This protocol and the forthcoming review are founded by the Finnish Forest Foundation, Grant Number 2018070301. The Foundation has not participated in the development of this protocol in any way.
Ethics approval and consent to participate
Consent for publication
The authors declare that they have no competing interests.
Springer Nature remains neutral with regard to jurisdictional claims in published maps and institutional affiliations.
Stakeholder organizations. A list of stakeholder organizations invited to the stakeholder workshop. The ones with bold participated in the workshop.
Test list. A list of articles to test the performance of the search string.
The performance of the search string. Document of testing search string in search engines.
About this article
Cite this article

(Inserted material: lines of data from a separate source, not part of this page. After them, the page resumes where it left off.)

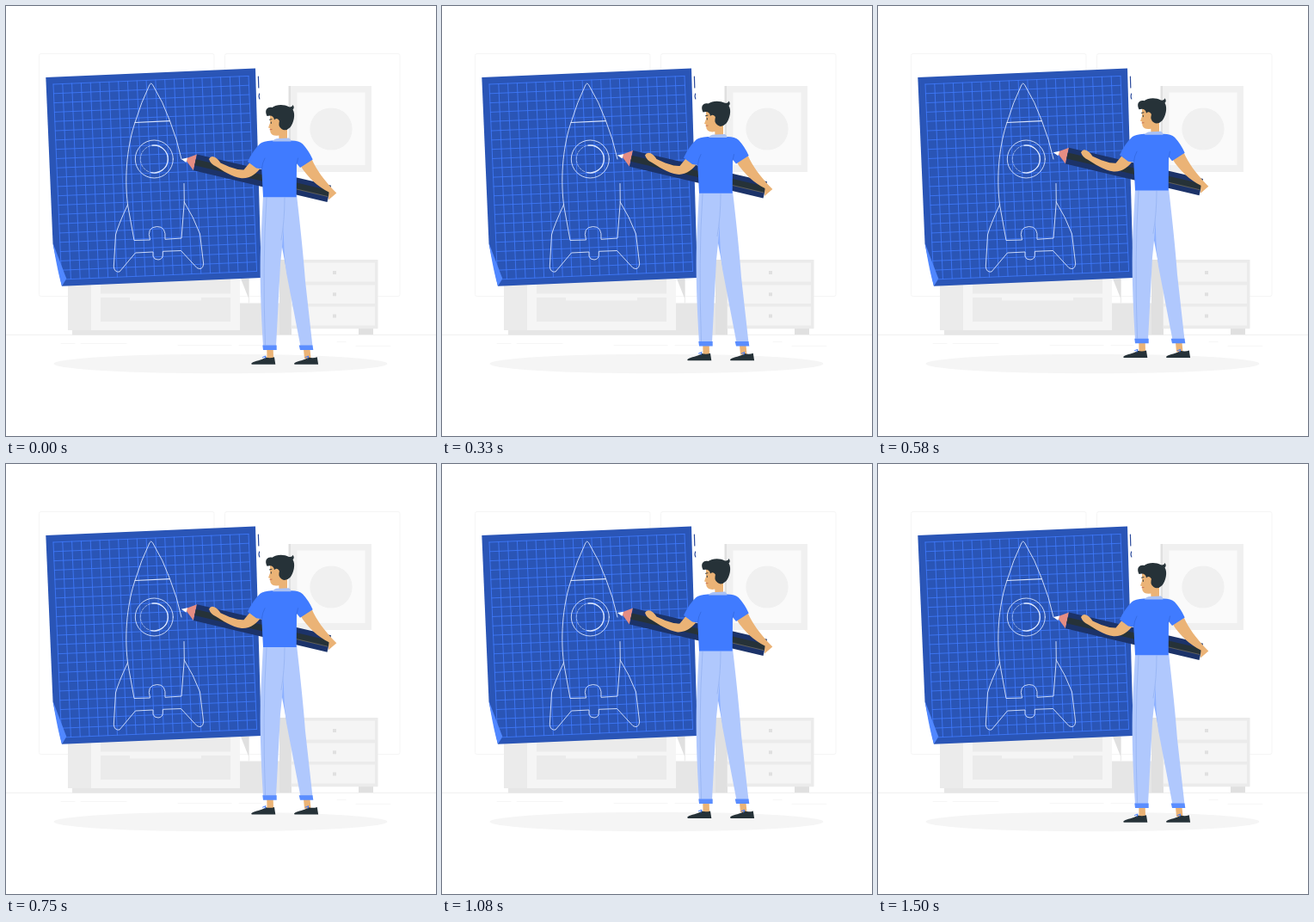
An HTML page that plays this animation: 500 px wide and 500 px high, repeating every 1540 ms.

```html
<!DOCTYPE html>
<html lang="en">
<head>
<meta charset="utf-8">
<title>Rocket blueprint</title>
<style>
  html, body { margin: 0; width: 100%; height: 100%; overflow: hidden; background: #fff; }
  svg { display: block; width: 100%; height: 100%; }
  .line { fill: none; stroke-linecap: round; stroke-linejoin: round; }
  .skin { fill: #ebb376; }
  .ink { fill: #263238; }
</style>
</head>
<body>
<svg viewBox="0 0 500 500">
  <g id="room">
    <g class="line" stroke="#f5f5f5">
      <rect x="38.5" y="55.5" width="203.500" height="282" rx="2"/>
      <rect x="254.500" y="55.500" width="203.500" height="282" rx="2"/>
    </g>
    <path class="line" stroke="#ebebeb" stroke-width=".8" d="M0 382.4H500"/>
    <path class="line" stroke="#f0f0f0" stroke-width=".6" d="M64 392.500H80M87 392.500H140M200 394.500H262M271 394.500H297M385 390.500H395M407 395.400H447"/>

    <path fill="#e0e0e0" d="M328.500 93H334V193H328.500Z"/>
    <path fill="#f0f0f0" d="M331 93H425V193H331Z"/>
    <path fill="#fafafa" d="M338.500 100.500H417.500V185H338.500Z"/>
    <circle cx="378" cy="143" r="24.600" fill="#f0f0f0"/>

    <path fill="#e6e6e6" d="M77 376H332V382.400H77Z"/>
    <path fill="#ebebeb" d="M72 310H99V377H72Z"/>
    <path fill="#f5f5f5" d="M99 310H272V377H99Z"/>
    <path fill="#ebebeb" d="M110 315H261V334.500H110ZM110 339H261V367H110Z"/>
    <path fill="#f5f5f5" d="M144 339H227V342.500H144Z"/>
    <path fill="#e6e6e6" d="M272 345.500H320V382H272Z"/>
    <path fill="#e0e0e0" d="M273 317H282.500V341Z"/>
    <path class="line" stroke="#ebebeb" d="M282.500 317V345"/>

    <path fill="#e0e0e0" d="M318 295H332V382H318ZM410 375H427V382H410Z"/>
    <path fill="#ebebeb" d="M331.500 295H432.500V375.300H331.500Z"/>
    <path fill="#f5f5f5" d="M332 298.500H429V320.500H332ZM332 324.500H429V346H332ZM332 349.500H429V371.500H332Z"/>
    <path fill="#e0e0e0" d="M380 308H384V312H380ZM380 333.300H384V337.300H380ZM380 358.600H384V362.600H380Z"/>
  </g>

  <ellipse cx="249.500" cy="416" rx="194" ry="11.300" fill="#f5f5f5"/>

  <g id="board">
    <path fill="#2a55b6" d="M46.300 83 290 72.400 297 316 65 325.800 54.500 276Z"/>
    <path id="grid" class="line" stroke="#407bff" stroke-width=".8"/>
    <path fill="#5087ff" d="M54.500 275.500 70.300 317 65 325.800Q60 309 54.500 275.500Z"/>
    <path class="line" stroke="#2a4a9c" stroke-width="1.200" d="M293.400 82 293.800 95M294.600 102Q293.400 105 294.800 108"/>
    <g class="line" stroke="#dce7ff" stroke-width=".9">
      <path d="M141.500 231C137 195 142 159 150 135.500Q157 112 167 91.500Q168.700 88.500 170.500 91.500Q183 112 190.500 133.500Q199 155 204 178M207 206.500 207.300 228"/>
      <path d="M150 135.500 190.500 133.700" stroke-width="1.200"/>
      <circle cx="172.300" cy="178" r="22"/>
      <circle cx="172.300" cy="178" r="16" stroke-width=".6" stroke-dasharray="3 1.500"/>
      <path d="M170 162.200A16 16 0 1 1 169 193.700" stroke-width="1.300"/>
      <path d="M141.500 231 149 272.500 167.500 272Q163 257 175.500 256.500Q186.500 256 185 271.300L204 270 207.300 228"/>
      <path d="M141.500 231Q130 256 127.500 266L125.300 303Q126 310 132 309L150.500 287 171 286V291Q172 295 177 295Q182 294.500 182.300 290V285.300L203.500 284.500 222 304.500Q228.500 308 229.700 300L225.500 265Q218 245 207.300 228"/>
    </g>
  </g>

  <g id="man">
    <path fill="#e58d83" d="M208 177.800 222 172.500 218 191.300Z"/>
    <path fill="#fff" d="M203.800 178 211 176.600 209.500 182Z"/>
    <path fill="#1c3369" d="M222 172.500 378 208.700 373.500 228 218 191.300Z"/>
    <path class="ink" d="M220.800 178.300 376.600 214.500 375 221.500 219.300 185.300Z"/>
    <path class="line" stroke="#8a7c5c" stroke-width=".6" d="M338 213 374 221.500"/>

    <path class="skin" d="M236 178Q238 174 242 175.500Q246 177 249.500 182.500C259 187 269 191 276.500 190.500L286 179 297 187C292 194 284 201 274 200.300C263 199 251 191 244 186.500Q238 184 236 178Z"/>
    <path class="skin" d="M342 185 355.500 178C361 191 371 203 378 211L384.300 217.500 375 225.500 375.500 216.500C363 210 351 200 342 185Z"/>

    <path class="skin" d="M303.300 399H310.700L311 410H303.500ZM346 399H353.500L354.500 410H347Z"/>
    <g id="shoe">
      <path class="ink" d="M285.300 415.500C290 412 297 412.500 302 408.500Q307 410 312 408.300L313.300 416.800H286Q285 416.500 285.300 415.500Z"/>
      <path class="line" stroke="#407bff" stroke-width="1" d="M298.500 408.500 302 407 301 410"/>
    </g>
    <use href="#shoe" transform="translate(49.800 0) scale(1)" x="0"/>

    <path fill="#8cb0ff" d="M318 240H327V312L319 270Z"/>
    <path fill="#b0c8fd" d="M299 220H325Q323 265 319 300L314 396H299C296 350 295 310 296 280Z"/>
    <path fill="#b0c8fd" d="M324 220H338Q345 280 348 320L356.500 396H342.500L326 310Q321 275 324 220Z"/>
    <path class="line" stroke="#8cacee" stroke-width=".6" d="M303 223Q298 300 301.500 394M324 223Q324 250 320 272"/>
    <path fill="#5a8dff" d="M298.300 394.500H314.700V400H299ZM340.700 394.500H356.500L357.300 400H342Z"/>

    <path class="skin" d="M318 140H327V158H317.500L317.300 150.500Q310 152 307.500 147L306.800 142 305 141.500 307 136V127H322Z"/>
    <path class="ink" d="M303.500 128C300 121 304 116.500 309.500 118C314 114.500 323 114 329 117.300Q333 118 333.500 115Q336 118 333.500 120.500C337 126 334.500 136 330.500 141Q325 146.500 320.500 143Q316 140 317.500 133Q315 129.500 312 132.500Q311 126 303.500 128Z"/>
    <path class="skin" d="M317.800 133.500Q313 130 312.200 134.500Q312.500 139 317 139Z"/>
    <path class="line" stroke="#263238" stroke-width=".9" d="M306.500 132.200 309 131.600M308.300 135V136.500"/>
    <path class="line" stroke="#c46a52" stroke-width=".9" d="M307 143.700 309 143.500"/>

    <path fill="#407bff" d="M309 156.500H331.500Q341 156.500 345 160.500Q352 168 356.700 178.500L342 188 338 183 337.700 222.300H299L297.300 189.500 291 188.500 281 181Q287 168 295.500 160Q299 157 309 156.500Z"/>
    <path class="line" stroke="#2e62d6" stroke-width=".6" d="M297.300 190Q298 182 301 177M338 184 339.500 177"/>
    <path fill="#a9c1f4" d="M310 157.500Q312 153.500 318 154L329 153.500Q331.500 155 331.500 157.500Z"/>
  </g>
</svg>
<script>
const LOOP = 1540, FRAME = 1000 / 24, PERIOD = 1500, RISE = 10, LEAD = 25;
const man = document.getElementById("man");

// The grid is a sheared square of 21 cells.
const CELLS = 21, SIDE = 227, TILT = 9.6;
const gridPoint = (u, v) => `${55 + SIDE * u + TILT * v} ${91 - TILT * u + SIDE * v}`;
let lines = "";
for (let i = 0; i <= CELLS; i++) {
  const k = i / CELLS;
  lines += `M${gridPoint(k, 0)}L${gridPoint(k, 1)}M${gridPoint(0, k)}L${gridPoint(1, k)}`;
}
document.getElementById("grid").setAttribute("d", lines);

// Linear float up and back down.
function lift(ms) {
  const phase = ((ms + LEAD) / PERIOD) % 1;
  return RISE * (1 - Math.abs(1 - 2 * phase));
}

function draw() {
  const step = Math.floor((performance.now() % LOOP + 5) / FRAME);
  man.setAttribute("transform", `translate(0 ${lift(0) - lift(step * FRAME)})`);
  requestAnimationFrame(draw);
}
draw();
</script>
</body>
</html>
```
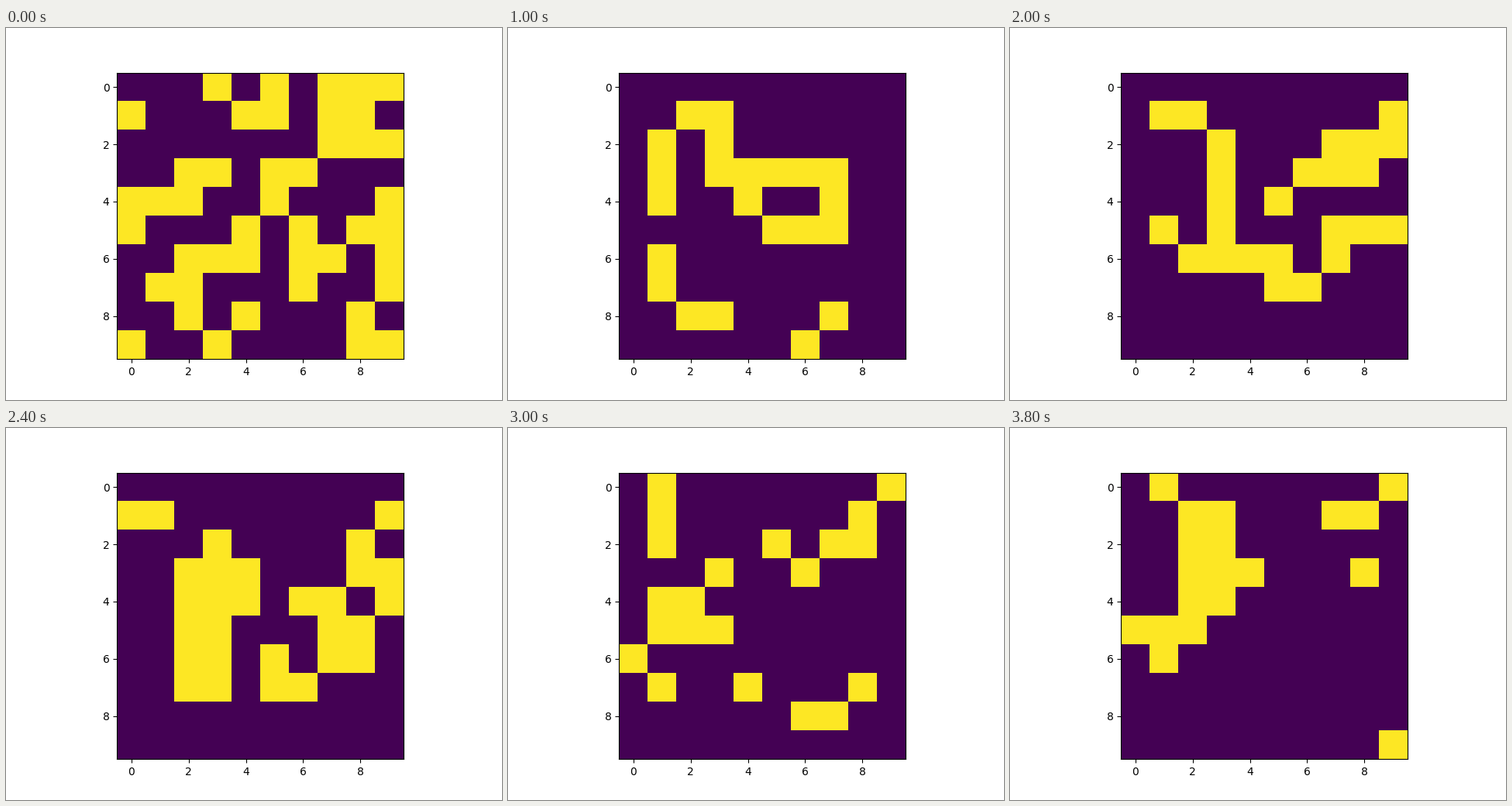
Animation of 640x480 px, one loop 4000 ms. Source, as a matplotlib script:

```python
import numpy as np
import matplotlib.pyplot as plt
from matplotlib.animation import FuncAnimation

SIZE = 10
STEPS = 20
INTERVAL = 200

# Columns of the live cells in each row of the first generation
SEED_ROWS = ["35789", "04578", "789", "2356", "01259",
             "04689", "234679", "1269", "248", "0389"]


def first_generation():
    grid = np.zeros((SIZE, SIZE), dtype=int)
    for row, cols in enumerate(SEED_ROWS):
        grid[row, [int(c) for c in cols]] = 1
    return grid


def next_generation(grid):
    """One step of Conway's Game of Life on a torus."""
    neighbours = sum(np.roll(grid, (dy, dx), axis=(0, 1))
                     for dy in (-1, 0, 1) for dx in (-1, 0, 1)
                     if (dy, dx) != (0, 0))
    alive = (neighbours == 3) | ((grid == 1) & (neighbours == 2))
    return alive.astype(int)


generations = [first_generation()]
while len(generations) < STEPS:
    generations.append(next_generation(generations[-1]))

fig, ax = plt.subplots(figsize=(6.4, 4.8), dpi=100)
image = ax.imshow(generations[0], cmap="viridis", vmin=0, vmax=1,
                  interpolation="nearest")


def update(step):
    image.set_data(generations[step])
    return [image]


anim = FuncAnimation(fig, update, frames=STEPS, interval=INTERVAL,
                     repeat=True, repeat_delay=0, blit=False)
plt.show()
```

Häkkilä, M., Savilaakso, S., Johansson, A. et al. Do small protected habitat patches within boreal production forests provide value for biodiversity conservation? A systematic review protocol. Environ Evid 8, 30 (2019). https://doi.org/10.1186/s13750-019-0176-0